A 100-foot tower going up at the Egan Drive pullout in the Mendenhall Wetlands will be the most prominent link in a network to alert pilots of Juneau's wind shear.
"They need a tower to support the system," Allan Heese, Juneau's airport manager, said. Last year, a temporary tower was set up at the same parking area.
The low-level wind shear alert system has two towers previously erected in Juneau, said Joette Storm, Federal Aviation Administration spokeswoman in Anchorage. Both are on the other side of the airport.
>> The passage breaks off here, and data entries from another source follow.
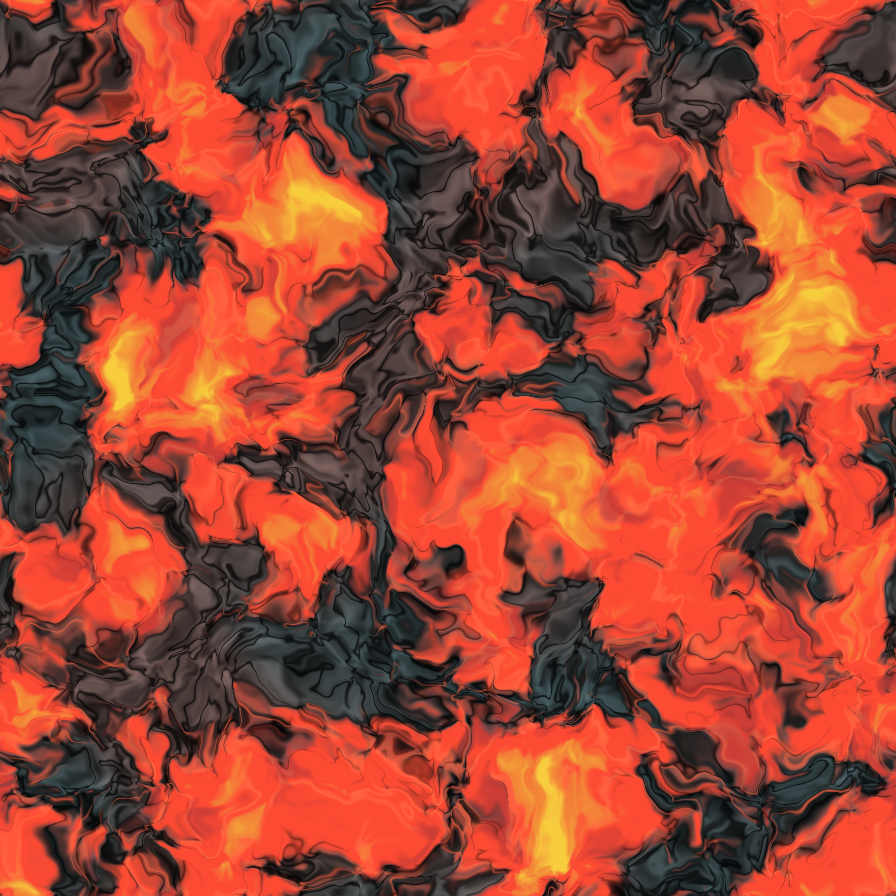
A Shadertoy shader for this texture:

```glsl
// Integer hash of a lattice cell, returned as a unit gradient
vec2 hashGradient(vec2 cell, uint seed) {
    uvec2 c = uvec2(cell);
    uint n = c.x * 1597u + c.y * 51749u + seed * 7919u;
    n = (n ^ 61u) ^ (n >> 16u);
    n *= 9u;
    n ^= n >> 4u;
    n *= 668265u;
    n ^= n >> 15u;
    n *= 2246822u + 1u;
    n ^= n >> 13u;
    float angle = 6.28319 * float(n & 65535u) / 65536.0;
    return vec2(cos(angle), sin(angle));
}

float cornerValue(vec2 cell, vec2 offset, vec2 local, float period, uint seed) {
    return dot(hashGradient(mod(cell + offset, period), seed), local - offset);
}

// Gradient noise that wraps after a whole number of cells
float wrapNoise(vec2 p, float period, uint seed) {
    vec2 cell = floor(p), f = p - cell;
    vec2 u = f * f * f * (f * (f * 6.0 - 15.0) + 10.0);
    float bottom = mix(cornerValue(cell, vec2(0, 0), f, period, seed),
                       cornerValue(cell, vec2(1, 0), f, period, seed), u.x);
    float top = mix(cornerValue(cell, vec2(0, 1), f, period, seed),
                    cornerValue(cell, vec2(1, 1), f, period, seed), u.x);
    return mix(bottom, top, u.y);
}

float fbm(vec2 uv, float period, int octaves, uint seed) {
    float sum = 0.0, amplitude = 1.0;
    for (int i = 0; i < octaves; i++) {
        sum += amplitude * wrapNoise(uv * period, period, seed + uint(i));
        period *= 2.0;
        amplitude *= 0.55;
    }
    return sum;
}

void mainImage(out vec4 fragColor, in vec2 fragCoord) {
    vec2 uv = fragCoord / iResolution.xy;

    // Two stages of warping: broad flow, then fine curls
    vec2 flow = vec2(fbm(uv, 5.0, 4, 10u), fbm(uv, 5.0, 4, 20u));
    vec2 p = uv + 0.07 * flow;
    vec2 curl = vec2(fbm(p, 16.0, 3, 30u), fbm(p, 16.0, 3, 40u));
    vec2 q = p + 0.022 * curl;

    // Wrinkles and cracks follow the zero lines of folded noise
    float wrinkle = abs(fbm(q, 20.0, 3, 50u));
    float crack = abs(fbm(q, 11.0, 3, 60u));
    float heat = 4.0 * fbm(q, 6.0, 5, 70u) + 1.1 * (wrinkle - 0.16);

    // Grey crust with a drifting tint and dark creases
    float tint = smoothstep(-0.3, 0.3, fbm(uv, 3.0, 2, 80u));
    vec3 crust = mix(vec3(0.20, 0.26, 0.27), vec3(0.34, 0.27, 0.26), tint);
    crust *= mix(0.38, 1.0, smoothstep(0.0, 0.13, wrinkle));
    crust *= 0.95 + 0.8 * fbm(q, 40.0, 2, 90u);

    // Molten rock with soft veils and bright filaments
    float veil = fbm(p + 0.01 * curl, 14.0, 4, 100u);
    vec3 lava = mix(vec3(0.80, 0.24, 0.21), vec3(0.99, 0.29, 0.20),
                    smoothstep(-0.35, 0.1, veil + 0.25 * heat));
    lava += vec3(0.02, 0.09, 0.05) * smoothstep(0.12, 0.0, crack);

    // Yellow cores in the hottest places
    float core = heat + 1.6 * fbm(uv, 5.0, 2, 110u) + 0.7 * veil;
    lava = mix(lava, vec3(0.95, 0.52, 0.22), smoothstep(1.2, 2.0, core));
    lava = mix(lava, vec3(0.97, 0.80, 0.24), smoothstep(1.9, 3.0, core));

    // Charred rims, then glow and thin red veins
    float rim = exp(-14.0 * (heat + 0.52) * (heat + 0.52));
    crust *= 1.0 - 0.5 * rim;
    float glow = smoothstep(-0.65, 0.45, heat);
    float vein = smoothstep(0.07, 0.0, crack) * smoothstep(-1.3, -0.2, heat);
    vec3 color = mix(crust, lava, max(glow, 0.75 * vein));
    color *= 1.0 - 0.25 * smoothstep(0.07, 0.0, wrinkle) * (1.0 - smoothstep(0.0, 0.9, heat));

    fragColor = vec4(clamp(color, 0.0, 1.0), 1.0);
}
```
One is at Crazy Horse Drive, and the other is on Battleship Island near Smuggler's Cove.
"Wind shear has been an issue for incoming jets," Storm said.
Wind shear involves rapidly changing wind currents and is most dangerous when planes are taking off and landing.
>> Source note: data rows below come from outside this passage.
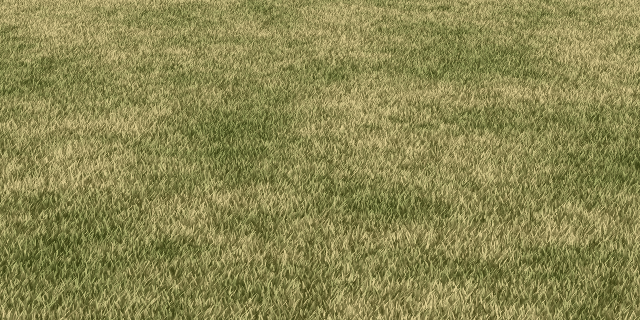
Write a Shadertoy shader that draws this texture.

```glsl
// A sunlit, half-dry lawn seen at a low angle, running away from the viewer.
// Fine slanted blades stand on a perspective grid and are painted from far to
// near; stretched fractal noise sets the green and straw patches and clumps.

#define HORIZON 1.5        // height of the vanishing line, in canvas heights
#define ROW_STEP 0.0075    // spacing of blade rows, before perspective
#define COLUMN_STEP 0.0036 // spacing of blades in a row
#define BLADE_LENGTH 0.0225 // tallest blade, at most three rows
#define BLADE_WIDTH 0.0014 // half width at the root
#define LEAN_BIAS 0.24     // common slant to the right
#define LEAN_SPREAD 1.5    // random slant
#define TONE_SPREAD 1.3    // light and dark variation between blades
#define DRYNESS 0.62       // mean share of straw
#define PATCH_CONTRAST 1.8 // strength of the green and dry patches
#define CLUMP_CONTRAST 0.4 // strength of the small light and dark tufts

const vec3 GREEN_DARK = vec3(0.24, 0.27, 0.09);
const vec3 GREEN_LIGHT = vec3(0.65, 0.68, 0.41);
const vec3 STRAW_DARK = vec3(0.33, 0.31, 0.13);
const vec3 STRAW_LIGHT = vec3(0.86, 0.80, 0.57);

vec4 hash4(vec2 cell) {
    vec4 h = fract(cell.xyxy * vec4(0.1031, 0.1030, 0.0973, 0.1099));
    h += dot(h, h.wzxy + 33.33);
    return fract((h.xxyz + h.yzzw) * h.zywx);
}

float valueNoise(vec2 p) {
    vec2 cell = floor(p);
    vec2 f = fract(p);
    f = f * f * (3.0 - 2.0 * f);
    float low = mix(hash4(cell).x, hash4(cell + vec2(1, 0)).x, f.x);
    float high = mix(hash4(cell + vec2(0, 1)).x, hash4(cell + vec2(1, 1)).x, f.x);
    return mix(low, high, f.y);
}

float fbm(vec2 p) {
    float sum = 0.0;
    float weight = 0.5;
    for (int i = 0; i < 4; i++) {
        sum += weight * valueNoise(p);
        p = p * 2.03 + vec2(17.3, 9.1);
        weight *= 0.55;
    }
    return sum / 1.01;
}

vec3 grassColor(float tone, float dry) {
    dry = clamp(dry, 0.0, 1.0);
    tone = clamp(tone, -0.1, 1.1);
    return mix(mix(GREEN_DARK, GREEN_LIGHT, tone),
               mix(STRAW_DARK, STRAW_LIGHT, tone), dry);
}

void mainImage(out vec4 fragColor, in vec2 fragCoord) {
    vec2 p = fragCoord / iResolution.y;
    float centerX = 0.5 * iResolution.x / iResolution.y;
    float side = p.x - centerX;

    // Logarithmic ground depth keeps the grid cells in proportion.
    float nearness = HORIZON - p.y;
    float depth = -log(nearness);
    vec2 ground = vec2(side / nearness, depth);

    // Wide, flat patches of green and dry grass, and small tufts
    float patches = fbm(ground * vec2(2.6, 11.0) + vec2(41.7, 23.4)) - 0.5;
    float clumps = fbm(ground * vec2(16.0, 36.0) + vec2(83.1, 57.9)) - 0.5;
    float dry = DRYNESS + PATCH_CONTRAST * patches + 0.5 * clumps + 0.12 * (p.y - 0.5);
    float tone = 0.61 + 0.4 * patches + CLUMP_CONTRAST * clumps + 0.14 * (p.y - 0.5);

    // Shaded ground between the blades
    vec3 color = grassColor(tone - 0.42, dry);

    // Blades, far rows first
    float row = floor(depth / ROW_STEP);
    for (int j = 0; j < 5; j++) {
        float rowId = row - float(j);
        float column = floor(side * exp(rowId * ROW_STEP) / COLUMN_STEP);
        for (int i = -7; i <= 4; i++) {
            vec2 cell = vec2(column + float(i), rowId);
            vec4 rnd = hash4(cell + vec2(731.0, 197.0));
            vec4 look = hash4(cell + vec2(1289.0, 613.0));

            // Root on the canvas and offset from it in blade units
            float size = exp(-(rowId + rnd.y) * ROW_STEP);
            vec2 root = vec2((cell.x + rnd.x) * COLUMN_STEP * size, HORIZON - size);
            vec2 offset = (vec2(side, p.y) - root) / size;

            float bladeLength = BLADE_LENGTH * mix(0.4, 0.97, rnd.z);
            float along = offset.y / bladeLength;
            float lean = LEAN_BIAS + LEAN_SPREAD * (rnd.w - 0.5);
            float bend = lean * offset.y * (0.6 + 0.4 * along);
            float halfWidth = BLADE_WIDTH * (0.7 + 0.6 * look.z) * (1.0 - 0.6 * along * along);

            // Smoothed edges at the sides, root and tip
            float soft = 1.0 / (iResolution.y * size);
            float cover = clamp(0.5 + (halfWidth - abs(offset.x - bend)) / soft, 0.0, 1.0);
            cover *= clamp(0.5 + offset.y / soft, 0.0, 1.0);
            cover *= clamp(0.5 + (bladeLength - offset.y) / soft, 0.0, 1.0);

            float bladeTone = tone + TONE_SPREAD * (look.x - 0.5) + 0.42 * (along - 0.55);
            float bladeDry = dry + 0.6 * (look.y - 0.5);
            color = mix(color, grassColor(bladeTone, bladeDry), cover);
        }
    }
    fragColor = vec4(color, 1.0);
}
```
A plane encountering a strong head wind followed by a downdraft and tail wind will have reduced airspeed and experience a loss of lift and elevation, according to FAA literature.
The towers in the alert system hold instruments that measure wind speed and direction, sending information to the airport tower so pilots can be warned of dangerous conditions.
Without the alert system, people working in the airport tower would find out about wind shear conditions only after pilots told them about sudden changes they encountered.
During the trial of the system with the temporary towers in place last year, the FAA's air traffic manager at the airport, Steve Turner, said the terrain, with the mountains flanking the channel and an ice field, has an effect on the unique movement of air near Juneau International Airport.
"We know it causes a lot of disturbed air in this area," he said.
The Mendenhall Wetlands have hosted other equipment measuring wind shear. The FAA conducted tests from the fall of 2002 until February 2003. Two instrument-filled aircraft conducted numerous test flights and a mobile Doppler radio parked in the Mendenhall Wetlands took readings.
Tony Carroll can be reached at firstname.lastname@example.org.